What you will do: Copy every line from the records below that holds the word "return".

Records to use:

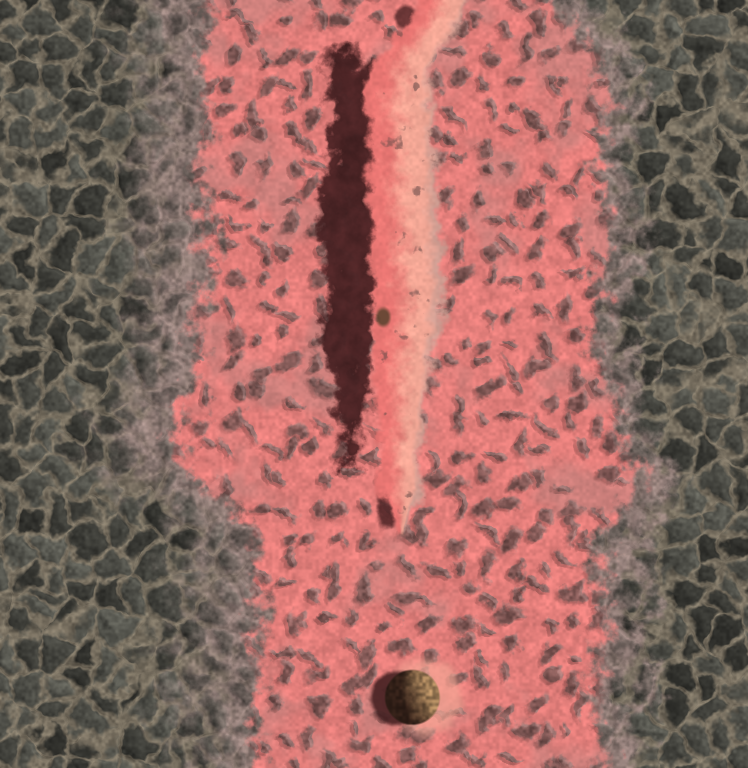
A Shadertoy shader for this texture:

```glsl
// Weathered asphalt crossed by a vertical band of pitted coral paint, with a
// raised paint ridge casting a shadow to its left and a small round stud below.
// Cellular stones, scattered elliptical pits and fbm are lit from the right.

const vec3 STONE = vec3(0.235, 0.235, 0.215);
const vec3 MORTAR = vec3(0.47, 0.435, 0.375);
const vec3 DUST = vec3(0.61, 0.52, 0.50);
const vec3 PAINT = vec3(0.90, 0.50, 0.485);
const vec3 PAINT_LIT = vec3(0.96, 0.66, 0.59);
const vec3 PIT = vec3(0.42, 0.30, 0.29);
const vec3 SHADOW = vec3(0.27, 0.125, 0.13);
const vec3 STUD = vec3(0.66, 0.52, 0.36);
const float STONE_FREQ = 27.0;
const float PIT_FREQ = 27.0;
const vec2 LIGHT_STEP = vec2(0.0045, 0.003);
const vec2 STUD_POS = vec2(0.537, 0.092);
const float STUD_RADIUS = 0.036;
const float RIDGE_TIP = 0.30;
const float RIDGE_TOP = 0.93;

vec2 hash2(vec2 p) {
    vec3 q = fract(p.xyx * vec3(0.1031, 0.1030, 0.0973));
    q += dot(q, q.yzx + 33.33);
    return fract((q.xx + q.yz) * q.zy);
}

float noise(vec2 p) {
    vec2 i = floor(p), f = fract(p);
    f = f * f * (3.0 - 2.0 * f);
    return mix(mix(hash2(i).x, hash2(i + vec2(1, 0)).x, f.x),
               mix(hash2(i + vec2(0, 1)).x, hash2(i + vec2(1, 1)).x, f.x), f.y);
}

float fbm(vec2 p) {
    float sum = 0.0, amp = 0.53;
    for (int i = 0; i < 4; i++) {
        sum += amp * noise(p);
        p = mat2(1.6, 1.2, -1.2, 1.6) * p + 7.3;
        amp *= 0.5;
    }
    return sum;
}

float bell(float x, float centre, float width) {
    float d = (x - centre) / width;
    return exp(-d * d);
}

// Rounded stones: x is the gap to the neighbouring cell, y a random per stone.
vec2 stones(vec2 p) {
    p = p * STONE_FREQ + 1.1 * vec2(fbm(p * 30.0), fbm(p * 30.0 + 9.0));
    vec2 cell = floor(p), id = cell;
    float near = 9.0, next = 9.0;
    for (int y = -1; y <= 1; y++)
    for (int x = -1; x <= 1; x++) {
        vec2 c = cell + vec2(x, y);
        float d = length(c + hash2(c) - p);
        if (d < near) { next = near; near = d; id = c; }
        else next = min(next, d);
    }
    return vec2(next - near, hash2(id + 4.0).y);
}

// Randomly turned, ragged ellipses on a jittered grid; 1 inside a pit.
float pits(vec2 p) {
    vec2 q = p * PIT_FREQ + 0.75 * vec2(fbm(p * 55.0), fbm(p * 55.0 + 5.0));
    vec2 cell = floor(q);
    float mask = 0.0;
    for (int y = -1; y <= 1; y++)
    for (int x = -1; x <= 1; x++) {
        vec2 c = cell + vec2(x, y), r = hash2(c + 17.0);
        vec2 d = q - c - 0.15 - 0.7 * hash2(c);
        float a = 3.14 * r.x;
        d = mat2(cos(a), sin(a), -sin(a), cos(a)) * d;
        float e = length(d / vec2(0.25 + 0.27 * r.y, 0.13 + 0.17 * r.x));
        mask = max(mask, 1.0 - smoothstep(0.65, 1.2, e));
    }
    return mask;
}

void mainImage(out vec4 fragColor, in vec2 fragCoord) {
    vec2 p = fragCoord / iResolution.y;
    float grain = noise(p * 230.0), rough = fbm(p * 65.0), broad = fbm(p * 14.0);
    float ragged = (rough - 0.5) * 0.07 + (broad - 0.5) * 0.05;

    // Asphalt stones with light catching their right-hand faces
    vec2 s = stones(p);
    float rise = s.x - stones(p + LIGHT_STEP).x;
    vec3 col = mix(MORTAR, STONE * (0.7 + 0.6 * s.y), smoothstep(0.02, 0.32, s.x + 0.35 * (rough - 0.5)));
    col *= 0.72 + 0.32 * grain + 0.4 * rough + 0.55 * clamp(rise, -0.5, 0.6);

    // Painted band and the dusty fringe beyond it
    float left = mix(0.33, 0.265, smoothstep(0.29, 0.40, p.y)) - 0.045 * bell(p.y, 0.44, 0.07);
    float right = 0.785 - 0.06 * smoothstep(0.88, 1.0, p.y) + 0.045 * bell(p.y, 0.40, 0.07);
    float inside = min(p.x - left, right - p.x) + ragged;
    float reach = p.x < 0.5 ? 0.13 : 0.065;
    float dust = smoothstep(-reach, -0.01, inside + 0.5 * ragged);
    vec3 dusty = DUST * (0.62 + 0.35 * rough + 0.3 * grain + 0.45 * clamp(rise, -0.5, 0.5));
    col = mix(col, dusty, dust * (0.9 - 0.4 * smoothstep(0.2, 0.55, s.x)));

    float pit = pits(p);
    float slope = pit - pits(p + LIGHT_STEP);
    vec3 paint = PAINT * (0.82 + 0.2 * rough + 0.14 * grain);
    paint = mix(paint, DUST, 0.3 * smoothstep(0.5, 0.75, broad));
    paint *= 1.0 - 0.2 * clamp(-slope, 0.0, 1.0);
    paint = mix(paint, PIT * (0.55 + 0.5 * grain + 0.45 * rough), pit * 0.88);
    paint += 0.12 * clamp(slope, 0.0, 1.0);
    col = mix(col, paint, smoothstep(-0.012, 0.018, inside));

    // Shadow cast to the left of the ridge, thinning downwards
    float low = smoothstep(0.60, 0.48, p.y);
    float shadeMid = mix(0.457, 0.459, low) + 0.012 * (noise(vec2(p.y * 24.0, 3.0)) - 0.5);
    float shadeHalf = mix(0.034, 0.017, low) + 0.6 * ragged;
    float shade = smoothstep(0.009, -0.007, abs(p.x - shadeMid) - shadeHalf);
    shade *= smoothstep(0.365, 0.39, p.y + ragged) * smoothstep(0.945, 0.915, p.y + ragged);
    shade = max(shade, 0.9 * smoothstep(1.2, 0.7, length((p - vec2(0.505, 0.335)) / vec2(0.014, 0.026)) + 8.0 * ragged));
    shade = max(shade, 0.8 * smoothstep(1.2, 0.7, length((p - vec2(0.528, 0.977)) / vec2(0.014, 0.016)) + 6.0 * ragged));
    col = mix(col, SHADOW * (0.75 + 0.5 * rough), shade * 0.95);

    // Raised ridge, tapering to its tip and leaning right at the top
    float mid = 0.522 + 0.008 * bell(p.y, 0.61, 0.09) + 0.055 * smoothstep(0.90, 1.0, p.y);
    float halfW = mix(0.024, 0.041, smoothstep(0.40, 0.62, p.y)) * smoothstep(RIDGE_TIP - 0.01, RIDGE_TIP + 0.08, p.y);
    halfW *= 1.0 - 0.35 * smoothstep(RIDGE_TOP, 1.0, p.y);
    float across = (p.x - mid) / max(halfW, 0.004);
    float ridge = smoothstep(0.007, -0.005, abs(p.x - mid) - halfW + 0.35 * ragged) * smoothstep(RIDGE_TIP - 0.005, RIDGE_TIP + 0.01, p.y);
    vec3 crest = mix(PAINT * vec3(1.03, 0.94, 0.94), PAINT_LIT, smoothstep(-0.7, 0.45, across + rough - 0.5));
    crest = mix(crest, DUST * 1.15, 0.55 * smoothstep(0.6, 1.1, across + 0.6 * (rough - 0.5)));
    crest *= 0.89 + 0.12 * rough + 0.08 * grain;
    crest = mix(crest, PIT, 0.6 * smoothstep(0.70, 0.80, fbm(p * 48.0 + 3.0)));
    col = mix(col, crest, ridge);
    float hole = length((p - vec2(0.499, 0.587)) / vec2(0.010, 0.013));
    col = mix(col, PIT * vec3(0.8, 0.85, 0.6), 0.85 * smoothstep(1.2, 0.6, hole));

    // Round stud: pale rim, cast shadow, then a sphere lit from the right
    vec2 b = (p - STUD_POS) / STUD_RADIUS;
    col = mix(col, PAINT_LIT, 0.65 * smoothstep(1.6, 1.1, length(b - vec2(0.45, 0.0)) + 5.0 * ragged));
    col = mix(col, SHADOW, 0.9 * smoothstep(1.1, 0.85, length(b + vec2(0.55, 0.05)) + 2.0 * ragged));
    float z = sqrt(max(0.0, 1.0 - dot(b, b)));
    float lit = smoothstep(-0.1, 0.95, dot(vec3(b, z), vec3(0.85, 0.25, 0.35)) + 0.4 * (rough - 0.5));
    vec3 ball = mix(vec3(0.19, 0.12, 0.09), STUD, lit) * (0.75 + 0.5 * grain);
    col = mix(col, ball, smoothstep(1.04, 0.94, length(b)));

    fragColor = vec4(clamp(col, 0.0, 1.0), 1.0);
}
```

Response:
    return fract((q.xx + q.yz) * q.zy);
    return mix(mix(hash2(i).x, hash2(i + vec2(1, 0)).x, f.x),
    return sum;
    return exp(-d * d);
    return vec2(next - near, hash2(id + 4.0).y);
    return mask;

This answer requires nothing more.